It's because of this, because of the tight controls, fantastic combat (replete with countering system and capture moves that suck the sand from monsters and give you opportunities to control time) and ingenious level design that the game works so well. The combination of those factors plus the ability to harness time to rewind 10 seconds to repair mistakes made or slow it down make the game endlessly fresh. There are very few times that you'll ever run into a situation that you can't rewind from, which save the same from ever really becoming too frustrating.
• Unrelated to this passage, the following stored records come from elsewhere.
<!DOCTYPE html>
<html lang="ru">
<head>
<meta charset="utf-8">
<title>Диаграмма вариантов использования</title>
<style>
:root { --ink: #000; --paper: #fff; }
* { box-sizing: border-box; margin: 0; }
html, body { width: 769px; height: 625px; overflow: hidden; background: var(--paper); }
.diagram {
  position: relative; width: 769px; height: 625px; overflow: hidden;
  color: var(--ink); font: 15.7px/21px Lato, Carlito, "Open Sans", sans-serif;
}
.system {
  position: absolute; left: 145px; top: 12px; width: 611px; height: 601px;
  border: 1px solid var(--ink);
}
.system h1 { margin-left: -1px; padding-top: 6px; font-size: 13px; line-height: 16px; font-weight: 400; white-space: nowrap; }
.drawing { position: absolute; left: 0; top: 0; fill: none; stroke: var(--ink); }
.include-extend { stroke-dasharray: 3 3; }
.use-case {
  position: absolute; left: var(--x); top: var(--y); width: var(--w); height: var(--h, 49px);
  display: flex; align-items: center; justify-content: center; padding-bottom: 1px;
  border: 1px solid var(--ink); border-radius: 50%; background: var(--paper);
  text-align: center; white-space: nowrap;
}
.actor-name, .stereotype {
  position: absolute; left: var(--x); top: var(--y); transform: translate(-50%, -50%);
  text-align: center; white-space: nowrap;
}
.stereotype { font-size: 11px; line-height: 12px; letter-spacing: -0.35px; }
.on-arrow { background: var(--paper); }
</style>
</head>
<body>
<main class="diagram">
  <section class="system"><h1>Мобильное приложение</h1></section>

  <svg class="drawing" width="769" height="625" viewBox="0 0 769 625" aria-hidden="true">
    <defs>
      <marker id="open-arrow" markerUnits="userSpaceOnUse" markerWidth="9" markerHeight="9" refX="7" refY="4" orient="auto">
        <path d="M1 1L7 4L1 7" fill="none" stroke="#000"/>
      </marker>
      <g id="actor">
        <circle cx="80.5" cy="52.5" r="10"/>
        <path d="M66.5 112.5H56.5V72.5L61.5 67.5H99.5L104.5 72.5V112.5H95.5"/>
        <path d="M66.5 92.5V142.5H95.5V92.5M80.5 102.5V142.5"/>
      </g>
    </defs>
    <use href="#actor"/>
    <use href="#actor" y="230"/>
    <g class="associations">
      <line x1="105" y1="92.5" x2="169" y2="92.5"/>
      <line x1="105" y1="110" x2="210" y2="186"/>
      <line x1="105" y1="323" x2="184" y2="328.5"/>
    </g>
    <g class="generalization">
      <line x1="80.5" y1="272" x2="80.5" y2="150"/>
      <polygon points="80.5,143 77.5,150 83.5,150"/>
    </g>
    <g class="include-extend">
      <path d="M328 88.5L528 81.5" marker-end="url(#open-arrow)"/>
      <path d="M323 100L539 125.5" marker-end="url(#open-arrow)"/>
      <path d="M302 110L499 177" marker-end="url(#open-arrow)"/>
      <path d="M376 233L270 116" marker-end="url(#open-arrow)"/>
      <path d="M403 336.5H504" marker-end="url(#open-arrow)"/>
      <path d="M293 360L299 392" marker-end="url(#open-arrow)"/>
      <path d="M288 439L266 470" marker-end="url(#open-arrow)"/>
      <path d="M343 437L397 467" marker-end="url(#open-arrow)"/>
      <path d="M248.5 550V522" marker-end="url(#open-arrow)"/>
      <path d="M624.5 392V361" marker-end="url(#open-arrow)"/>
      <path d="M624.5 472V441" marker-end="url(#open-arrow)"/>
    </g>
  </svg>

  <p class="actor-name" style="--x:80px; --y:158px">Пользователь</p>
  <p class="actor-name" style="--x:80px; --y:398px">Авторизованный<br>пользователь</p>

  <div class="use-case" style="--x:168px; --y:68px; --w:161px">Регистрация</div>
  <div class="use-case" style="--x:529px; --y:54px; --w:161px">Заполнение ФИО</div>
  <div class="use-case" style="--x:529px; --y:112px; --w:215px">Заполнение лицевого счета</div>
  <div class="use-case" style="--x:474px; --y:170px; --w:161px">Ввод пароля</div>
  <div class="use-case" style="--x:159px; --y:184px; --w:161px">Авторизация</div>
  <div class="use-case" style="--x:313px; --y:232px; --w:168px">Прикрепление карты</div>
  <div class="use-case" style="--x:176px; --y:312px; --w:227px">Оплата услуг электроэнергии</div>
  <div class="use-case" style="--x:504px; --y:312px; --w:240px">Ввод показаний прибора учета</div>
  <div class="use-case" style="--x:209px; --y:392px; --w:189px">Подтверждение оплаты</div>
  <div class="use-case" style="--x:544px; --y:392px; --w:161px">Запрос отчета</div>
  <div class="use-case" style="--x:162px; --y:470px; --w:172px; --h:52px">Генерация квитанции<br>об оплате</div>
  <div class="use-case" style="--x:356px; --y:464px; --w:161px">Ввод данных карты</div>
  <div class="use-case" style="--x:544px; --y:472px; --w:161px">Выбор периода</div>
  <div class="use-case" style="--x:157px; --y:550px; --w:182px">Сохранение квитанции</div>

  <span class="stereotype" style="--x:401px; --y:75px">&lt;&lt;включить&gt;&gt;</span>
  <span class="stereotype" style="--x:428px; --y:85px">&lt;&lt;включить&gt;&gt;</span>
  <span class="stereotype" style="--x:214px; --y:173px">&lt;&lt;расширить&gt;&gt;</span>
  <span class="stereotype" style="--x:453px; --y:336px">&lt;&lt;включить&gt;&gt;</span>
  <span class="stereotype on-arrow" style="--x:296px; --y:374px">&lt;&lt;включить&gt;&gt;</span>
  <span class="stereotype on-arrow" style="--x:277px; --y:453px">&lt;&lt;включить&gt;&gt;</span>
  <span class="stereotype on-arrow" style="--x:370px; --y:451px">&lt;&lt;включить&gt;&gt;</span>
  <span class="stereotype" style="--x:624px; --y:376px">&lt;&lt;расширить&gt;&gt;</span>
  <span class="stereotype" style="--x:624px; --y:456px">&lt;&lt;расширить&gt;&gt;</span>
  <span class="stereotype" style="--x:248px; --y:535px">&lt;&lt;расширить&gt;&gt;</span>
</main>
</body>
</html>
It also means the classic game design technique of making you repeat your mistakes over and over again until you get a particular sequence perfect, thus adding artificial game length, never really rears its head, making Prince of Persia an incredibly concentrated run of single-digit length. I suppose it's a classic entertainment truism: always leave 'em wanting more, and while I'd love to say I walked away from POP satisfied, part of me wanted another seven hours or so. Yeah, you read right, the game can be beaten in seven hours, and less the second time through. I've mulled it over in my head for some time now, though, and I suppose I'd rather have that concentrated dose of enjoyment in place of bits and pieces of inspired game design in between more blasé backtracking or repetition elements.
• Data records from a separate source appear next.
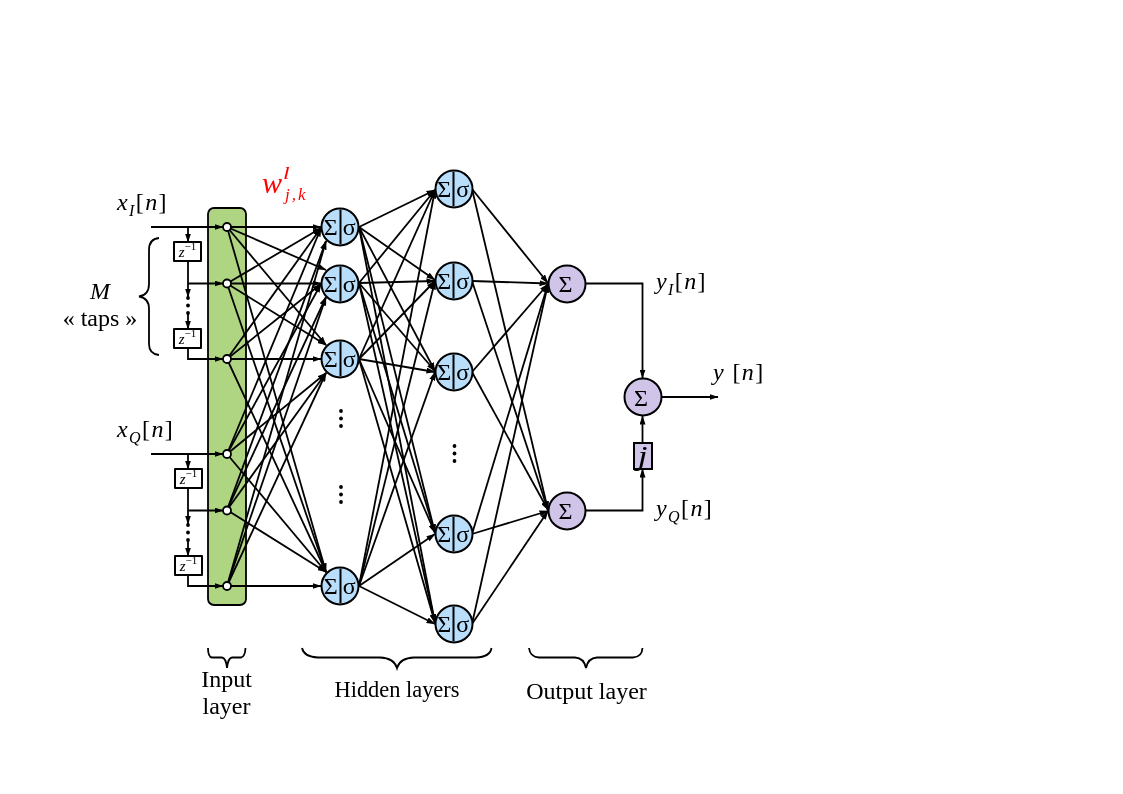
<!DOCTYPE html>
<html lang="en">
<head>
<meta charset="utf-8">
<title>Neural network with tapped delay inputs</title>
<style>
:root { --ink: #000; --paper: #fff; --input: #afd582; --hidden: #b9defb; --output: #d0c4e8; --weight: #f00; }
* { box-sizing: border-box; margin: 0; }
body { width: 1123px; height: 794px; overflow: hidden; background: var(--paper); }
.diagram { position: relative; width: 1123px; height: 794px; overflow: hidden; color: var(--ink); font: 24px/24px "Liberation Serif", serif; }
.wires { position: absolute; inset: 0; display: block; }
.wires .links { fill: none; stroke: var(--ink); stroke-width: 1.8; }
.wires .arrows > * { marker-end: url(#arrow); }
.node, .delay, .label { position: absolute; left: var(--x); top: var(--y); }
.node { display: flex; align-items: center; justify-content: center; width: 39px; height: 39px; border: 2px solid var(--ink); border-radius: 50%; transform: translate(-50%, -50%); background: var(--output); overflow: hidden; }
.node.sum { padding-right: 3px; }
.node.hidden { background: var(--hidden); }
.node.hidden span { flex: 1; height: 100%; line-height: 35px; text-align: center; }
.node.hidden span + span { border-left: 2px solid var(--ink); }
.node.rotate { width: 20px; height: 28px; border-radius: 0; font-size: 27px; font-style: italic; overflow: visible; }
.rotate span { transform: scaleX(1.3); }
.delay { display: flex; align-items: center; justify-content: center; width: 29px; height: 21px; border: 2px solid var(--ink); border-radius: 1px; background: var(--paper); font-size: 15px; line-height: 15px; padding-top: 2px; }
.delay sup { font-size: 11px; line-height: 0; vertical-align: 7px; }
.label { white-space: nowrap; }
.signal { letter-spacing: 1.4px; }
.signal sub { font-size: 16px; line-height: 0; vertical-align: -6px; }
.weight { display: flex; color: var(--weight); font-size: 30px; line-height: 30px; font-style: italic; }
.weight .indices { position: relative; }
.weight sup, .weight sub { position: absolute; left: 1px; font-size: 17px; line-height: 17px; }
.weight sup { top: -3px; transform: scaleX(1.4); transform-origin: left; }
.weight sub { top: 18px; left: 3px; letter-spacing: 2px; }
.center { text-align: center; line-height: 27px; transform: translateX(-50%); }
.compact { font-size: 22.4px; }
</style>
</head>
<body>
<main class="diagram">
<svg class="wires" width="1123" height="794" viewBox="0 0 1123 794" aria-hidden="true">
  <defs>
    <marker id="arrow" markerUnits="userSpaceOnUse" markerWidth="9" markerHeight="6" refX="8.5" refY="3" orient="auto"><path d="M0 0L9 3L0 6Z"/></marker>
    <g id="dots"><circle r="1.9"/><circle cy="7.5" r="1.9"/><circle cy="15" r="1.9"/></g>
    <g id="tap-line">
      <g class="links arrows">
        <path d="M151 227H223"/><path d="M188 227V242"/><path d="M188 262V297"/>
        <path d="M188 283.5H223"/><path d="M188 313V329"/><path d="M188 348V359H223"/>
      </g>
      <use href="#dots" x="188" y="298"/>
    </g>
    <g id="ports" fill="#fff" stroke="#000" stroke-width="1.8">
      <circle cx="227" cy="227" r="4"/><circle cx="227" cy="283.5" r="4"/><circle cx="227" cy="359" r="4"/>
    </g>
  </defs>

  <rect x="208" y="208" width="38" height="397" rx="6" fill="var(--input)" stroke="#000" stroke-width="1.8"/>
  <use href="#tap-line"/>
  <use href="#tap-line" y="227"/>

  <g class="links arrows" id="input-to-hidden">
    <path d="M227 227H321"/><path d="M227 227L326 270"/><path d="M227 227L326 345"/><path d="M227 227L326 572"/>
    <path d="M227 283.5L321 228"/><path d="M227 283.5H321"/><path d="M227 283.5L326 345"/><path d="M227 283.5L326 572"/>
    <path d="M227 359L321 228"/><path d="M227 359L321 284"/><path d="M227 359H321"/><path d="M227 359L326 572"/>
    <path d="M227 454L321 228"/><path d="M227 454L321 284"/><path d="M227 454L326 373"/><path d="M227 454L326 572"/>
    <path d="M227 510L326 241"/><path d="M227 510L326 297"/><path d="M227 510L326 373"/><path d="M227 510L326 572"/>
    <path d="M227 586L326 241"/><path d="M227 586L326 297"/><path d="M227 586L326 373"/><path d="M227 586H321"/>
  </g>
  <g class="links arrows" id="hidden-to-hidden">
    <path d="M359 227L435 190"/><path d="M359 227L435 280"/><path d="M359 227L435 371"/><path d="M359 227L435 533"/><path d="M359 227L435 623"/>
    <path d="M359 283L435 190"/><path d="M359 283L435 281"/><path d="M359 283L435 371"/><path d="M359 283L435 533"/><path d="M359 283L435 623"/>
    <path d="M359 359L435 190"/><path d="M359 359L435 281"/><path d="M359 359L435 372"/><path d="M359 359L435 533"/><path d="M359 359L435 623"/>
    <path d="M359 586L435 190"/><path d="M359 586L435 281"/><path d="M359 586L435 372"/><path d="M359 586L435 534"/><path d="M359 586L435 624"/>
  </g>
  <g class="links arrows" id="hidden-to-output">
    <path d="M472 189L548 283"/><path d="M472 281L548 283.5"/><path d="M472 372L548 284"/><path d="M472 534L548 284"/><path d="M472 624L548 284"/>
    <path d="M472 189L548 510"/><path d="M472 281L548 510"/><path d="M472 372L548 510"/><path d="M472 534L548 511"/><path d="M472 624L548 511"/>
  </g>
  <g class="links arrows" id="output-wiring">
    <path d="M586 283.5H642.5V378"/><path d="M586 510.5H642.5V469"/><path d="M642.5 442V416"/><path d="M661 397H718"/>
  </g>

  <use href="#ports"/>
  <use href="#ports" y="227"/>
  <use href="#dots" x="341" y="411"/>
  <use href="#dots" x="341" y="487"/>
  <use href="#dots" x="454.5" y="446"/>

  <g class="links" id="braces">
    <path d="M159 238Q149 239 149 250V284Q149 295 139 296.5Q149 298 149 309V344Q149 354 159 355"/>
    <path d="M208 648Q208 657 212 657.5H222Q226 658 227 668Q228 658 232 657.5H241Q245 657 245.5 648"/>
    <path d="M302 648Q304 657 318 657.5H380Q394 658 397 668Q400 658 414 657.5H476Q490 657 491.5 648"/>
    <path d="M529 648Q530 657 539 657.5H575Q584 658 586 668Q588 658 597 657.5H633Q642 657 642.5 648"/>
  </g>
</svg>

<div class="delay" style="--x:173px;--y:241px"><span><i>z</i><sup>−1</sup></span></div>
<div class="delay" style="--x:173px;--y:328px"><span><i>z</i><sup>−1</sup></span></div>
<div class="delay" style="--x:174px;--y:468px"><span><i>z</i><sup>−1</sup></span></div>
<div class="delay" style="--x:174px;--y:555px"><span><i>z</i><sup>−1</sup></span></div>

<div class="node hidden" style="--x:340px;--y:227px"><span>Σ</span><span>σ</span></div>
<div class="node hidden" style="--x:340px;--y:283.5px"><span>Σ</span><span>σ</span></div>
<div class="node hidden" style="--x:340px;--y:359px"><span>Σ</span><span>σ</span></div>
<div class="node hidden" style="--x:340px;--y:586px"><span>Σ</span><span>σ</span></div>

<div class="node hidden" style="--x:453.5px;--y:189px"><span>Σ</span><span>σ</span></div>
<div class="node hidden" style="--x:453.5px;--y:280.5px"><span>Σ</span><span>σ</span></div>
<div class="node hidden" style="--x:453.5px;--y:372px"><span>Σ</span><span>σ</span></div>
<div class="node hidden" style="--x:453.5px;--y:534px"><span>Σ</span><span>σ</span></div>
<div class="node hidden" style="--x:453.5px;--y:623.5px"><span>Σ</span><span>σ</span></div>

<div class="node sum" style="--x:567px;--y:283.5px">Σ</div>
<div class="node sum" style="--x:567px;--y:510.5px">Σ</div>
<div class="node sum" style="--x:642.5px;--y:397px">Σ</div>
<div class="node rotate" style="--x:642.5px;--y:455.5px"><span>j</span></div>

<p class="label signal" style="--x:117px;--y:190px"><i>x<sub>I</sub></i>[<i>n</i>]</p>
<p class="label signal" style="--x:117px;--y:417px"><i>x<sub>Q</sub></i>[<i>n</i>]</p>
<p class="label signal" style="--x:656px;--y:269px"><i>y<sub>I</sub></i>[<i>n</i>]</p>
<p class="label signal" style="--x:656px;--y:496px"><i>y<sub>Q</sub></i>[<i>n</i>]</p>
<p class="label signal" style="--x:713px;--y:360px"><i>y</i> [<i>n</i>]</p>
<p class="label weight" style="--x:262px;--y:168px">w<span class="indices"><sup>l</sup><sub>j,k</sub></span></p>

<p class="label center" style="--x:100px;--y:278px"><i>M</i><br>« taps »</p>
<p class="label center" style="--x:226.5px;--y:666px">Input<br>layer</p>
<p class="label center compact" style="--x:397px;--y:676px">Hidden layers</p>
<p class="label center" style="--x:586.5px;--y:678px">Output layer</p>
</main>
</body>
</html>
Even if those elements were present, there'd still be plenty to look at. It almost goes without saying that after five minutes with the game you'll be ready to stand in line to dole out the endless accolades the engine will no doubt have garnered by the end of the year. Prince of Persia is one of the most beautiful games ever made, from the realistic deforming and rippling pools of water to the blown-out Splinter Cell-style lighting effects (the POP and SC teams actually collaborated on the lighting and cloth effects) to the way massive tapestries deform as you sprint along the wall, sliding your hand across them as you go.
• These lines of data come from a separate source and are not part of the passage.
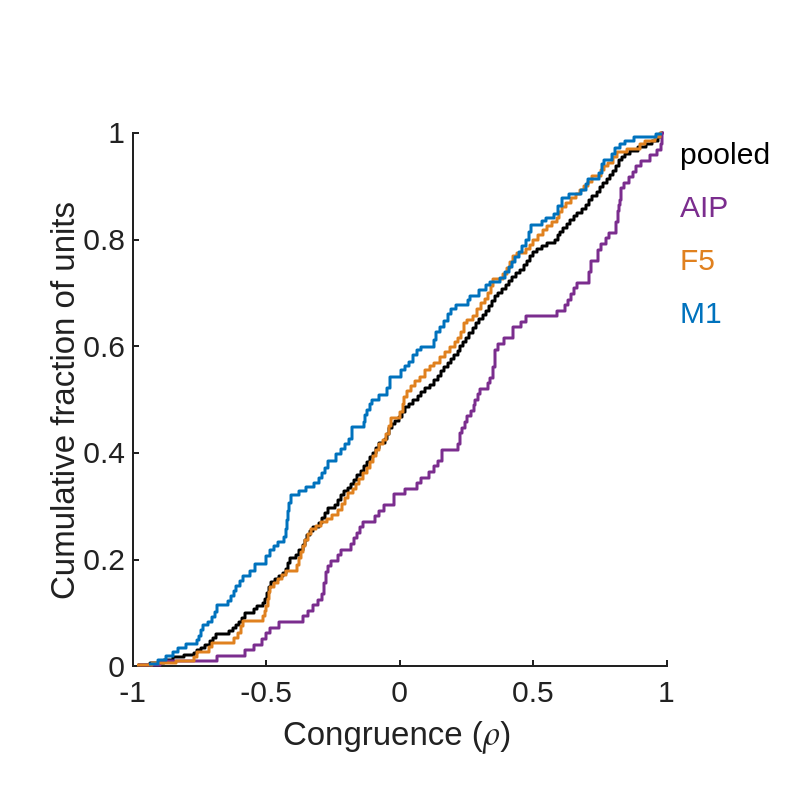
<!DOCTYPE html>
<html lang="en">
<head>
<meta charset="utf-8">
<title>Cumulative fraction of units by congruence</title>
<style>
:root {
  --paper: #fff;
  --ink: #222;
  --pooled: #000;
  --aip: #7b2d8e;
  --f5: #e0811f;
  --m1: #0072bd;
}
* { box-sizing: border-box; margin: 0; padding: 0; }
html, body { width: 800px; height: 800px; overflow: hidden; background: var(--paper); }
.chart {
  position: relative;
  width: 800px;
  height: 800px;
  overflow: hidden;
  color: var(--ink);
  font: 30px/34px "Liberation Sans", Arial, sans-serif;
}
.plot { position: absolute; inset: 0; }
.axis { fill: none; stroke: var(--ink); stroke-width: 2; }
.curve { fill: none; stroke-width: 3; stroke-linejoin: round; }
.curve.pooled { stroke: var(--pooled); }
.curve.aip { stroke: var(--aip); }
.curve.f5 { stroke: var(--f5); }
.curve.m1 { stroke: var(--m1); }
.ticks { position: absolute; display: grid; list-style: none; }
.ticks-x { left: 66px; top: 675px; width: 667px; grid-template-columns: repeat(5, 1fr); text-align: center; }
.ticks-y { left: 64px; top: 80px; width: 61px; height: 640px; grid-template-rows: repeat(6, 1fr); align-items: center; text-align: right; }
.axis-title { position: absolute; font-size: 33px; line-height: 40px; font-weight: 400; text-align: center; white-space: nowrap; }
.title-x { left: 197px; top: 714px; width: 400px; }
.title-y { left: -137px; top: 381px; width: 400px; transform: rotate(-90deg); }
.title-x i { font-family: "TeX Gyre Pagella", "Liberation Serif", serif; }
.legend { position: absolute; left: 680px; top: 127px; display: grid; grid-auto-rows: 53px; align-items: center; list-style: none; }
.legend .pooled { color: var(--pooled); }
.legend .aip { color: var(--aip); }
.legend .f5 { color: var(--f5); }
.legend .m1 { color: var(--m1); }
</style>
</head>
<body>
<main class="chart">
  <svg class="plot" width="800" height="800" viewBox="0 0 800 800" role="img" aria-label="Cumulative distribution curves for pooled, AIP, F5 and M1 units">
    <path class="axis" d="M139 133H133V666H667V660M133 240h6M133 346h6M133 453h6M133 560h6M266 666v-6M400 666v-6M533 666v-6"/>
    <path class="curve pooled" d="M138 665H150V663H164V660H173V657H184V655H194V653H197V650H201V648H205V645H210V641H213V638H216V634H229V631H233V628H236V625H239V622H242V618H245V613H254V609H257V606H263V603H265V599H267V593H269V587H271V582H275V579H279V576H283V573H286V569H288V563H290V558H296V555H299V550H303V545H305V540H307V535H310V531H313V527H319V523H322V518H325V513H328V508H335V505H338V500H341V495H344V491H348V488H351V484H354V480H357V475H361V471H364V466H367V462H370V457H373V453H376V448H379V443H385V439H387V434H389V428H392V424H395V421H399V417H402V412H405V407H409V404H413V400H418V396H421V392H425V388H430V385H434V380H438V376H441V371H444V367H448V363H451V359H454V355H458V351H460V346H463V342H466V338H469V333H473V328H476V323H479V319H483V315H486V311H489V306H492V301H495V296H498V293H502V289H506V285H509V281H512V277H516V273H520V270H524V265H527V261H530V256H533V252H537V249H542V246H547V243H555V240H558V235H560V232H563V228H567V224H570V220H574V216H577V213H582V209H586V205H589V200H592V196H597V192H600V187H603V183H607V179H610V175H613V171H616V166H619V160H622V157H625V154H630V151H638V147H646V144H652V141H658V137H661V133H663"/>
    <path class="curve aip" d="M138 665H160V661H217V656H245V650H254V645H262V639H266V633H270V628H279V622H303V616H308V611H313V605H318V600H322V594H324V583H326V572H328V566H331V561H338V555H341V550H351V544H354V538H357V533H360V527H363V522H375V516H379V511H384V505H394V494H405V489H417V483H421V478H429V472H434V466H438V461H442V450H458V444H460V433H462V428H465V422H467V416H471V411H474V405H475V400H478V394H480V389H488V383H490V378H493V367H495V350H498V344H504V338H513V327H521V322H526V316H557V311H565V305H568V300H571V294H574V288H577V283H589V272H591V261H598V250H601V244H606V238H609V233H616V222H618V211H619V205H620V200H621V188H624V183H629V177H633V172H636V166H641V161H650V155H657V150H661V144H662V133H664"/>
    <path class="curve f5" d="M137 665H152V663H176V661H194V657H197V652H209V647H212V643H234V638H238V633H241V626H243V621H263V616H265V611H266V606H268V599H269V592H270V587H274V583H278V579H282V575H286V571H297V565H299V558H301V552H303V546H305V540H308V534H311V529H316V526H321V522H327V519H332V515H338V510H342V504H345V498H348V493H353V489H356V484H359V479H363V473H367V468H370V462H373V456H376V450H379V444H383V440H386V434H389V426H391V418H400V412H403V404H404V397H407V391H411V386H415V381H420V377H425V370H430V366H434V363H440V357H445V352H450V347H455V342H458V338H461V332H464V323H467V320H473V316H477V309H481V303H485V299H488V293H491V286H493V279H503V274H507V268H510V262H513V256H517V253H526V249H530V245H533V240H538V235H543V230H547V226H552V222H557V218H559V212H562V207H566V203H571V198H576V194H580V190H584V186H588V182H592V176H601V170H604V166H608V163H613V157H617V152H627V149H640V144H645V141H655V137H660V133H662"/>
    <path class="curve m1" d="M149 664H158V660H166V656H173V652H178V648H186V644H197V640H199V636H201V630H203V625H208V622H212V617H215V612H217V605H228V601H231V596H234V591H236V586H240V581H243V576H250V571H255V564H266V556H270V550H274V546H278V542H284V537H286V529H287V520H288V511H289V503H291V495H299V491H306V487H314V483H319V478H322V473H325V468H328V461H336V454H341V449H345V444H349V439H352V427H364V422H365V415H367V410H370V404H372V400H379V395H387V388H390V377H401V370H405V366H409V362H413V355H417V350H421V347H434V340H436V332H440V327H444V321H448V314H451V309H456V305H468V300H470V296H479V290H486V285H490V282H500V278H505V272H509V267H512V262H515V257H519V252H522V246H526V240H529V232H531V225H542V221H546V218H554V214H558V206H562V198H569V194H581V190H586V184H588V179H599V173H602V164H604V160H612V154H615V148H620V144H625V141H634V137H656V134H662"/>
  </svg>

  <ol class="ticks ticks-y" aria-label="Cumulative fraction scale">
    <li>1</li><li>0.8</li><li>0.6</li><li>0.4</li><li>0.2</li><li>0</li>
  </ol>
  <ol class="ticks ticks-x" aria-label="Congruence scale">
    <li>-1</li><li>-0.5</li><li>0</li><li>0.5</li><li>1</li>
  </ol>

  <h2 class="axis-title title-y">Cumulative fraction of units</h2>
  <h2 class="axis-title title-x">Congruence (<i>ρ</i>)</h2>

  <ul class="legend">
    <li class="pooled">pooled</li>
    <li class="aip">AIP</li>
    <li class="f5">F5</li>
    <li class="m1">M1</li>
  </ul>
</main>
</body>
</html>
On top of all this is an intelligent camera that can function in both dynamic and static angles (the latter angles are almost always pre-chosen to show you exactly where you need to go, yet another subtle way the game uses visuals to point the way). I can recall but a single time in the game where the camera angle was skewed enough that it kept me from seeing exactly how to complete an objective. It's refinement that borders on Ico-level accomplishments.

There was also a very obvious bit of attention directed towards the audio in the game, both in the Persian-inspired music (complete with lilting vocals in the background) and in the effects. The pitter-patter of the Prince's feet on wood and stone or the different metallic scabbard-on-scabbard clangs are magnificently duplicated, and the same slightly dynamic music that graced Splinter Cell is present here, so when you enter into combat or when there are enemies present, you'll hear the aural cue even if you can't see them on screen. Simply put, thanks to superlative graphic and sound accompaniments, Prince of Persia's presentation is unmatched.

I should be disappointed in Prince of Persia's length, really, because I never used to think games that gave you less than at least 10-15 hours of fun warranted that $50 price tag. Instead, when I look back on my experience with the game, I get all warm and fuzzy - the same warm fuzzies I get when thinking back on the first time I played a Prince of Persia game. For me, that feeling is worth every penny.
The Verdict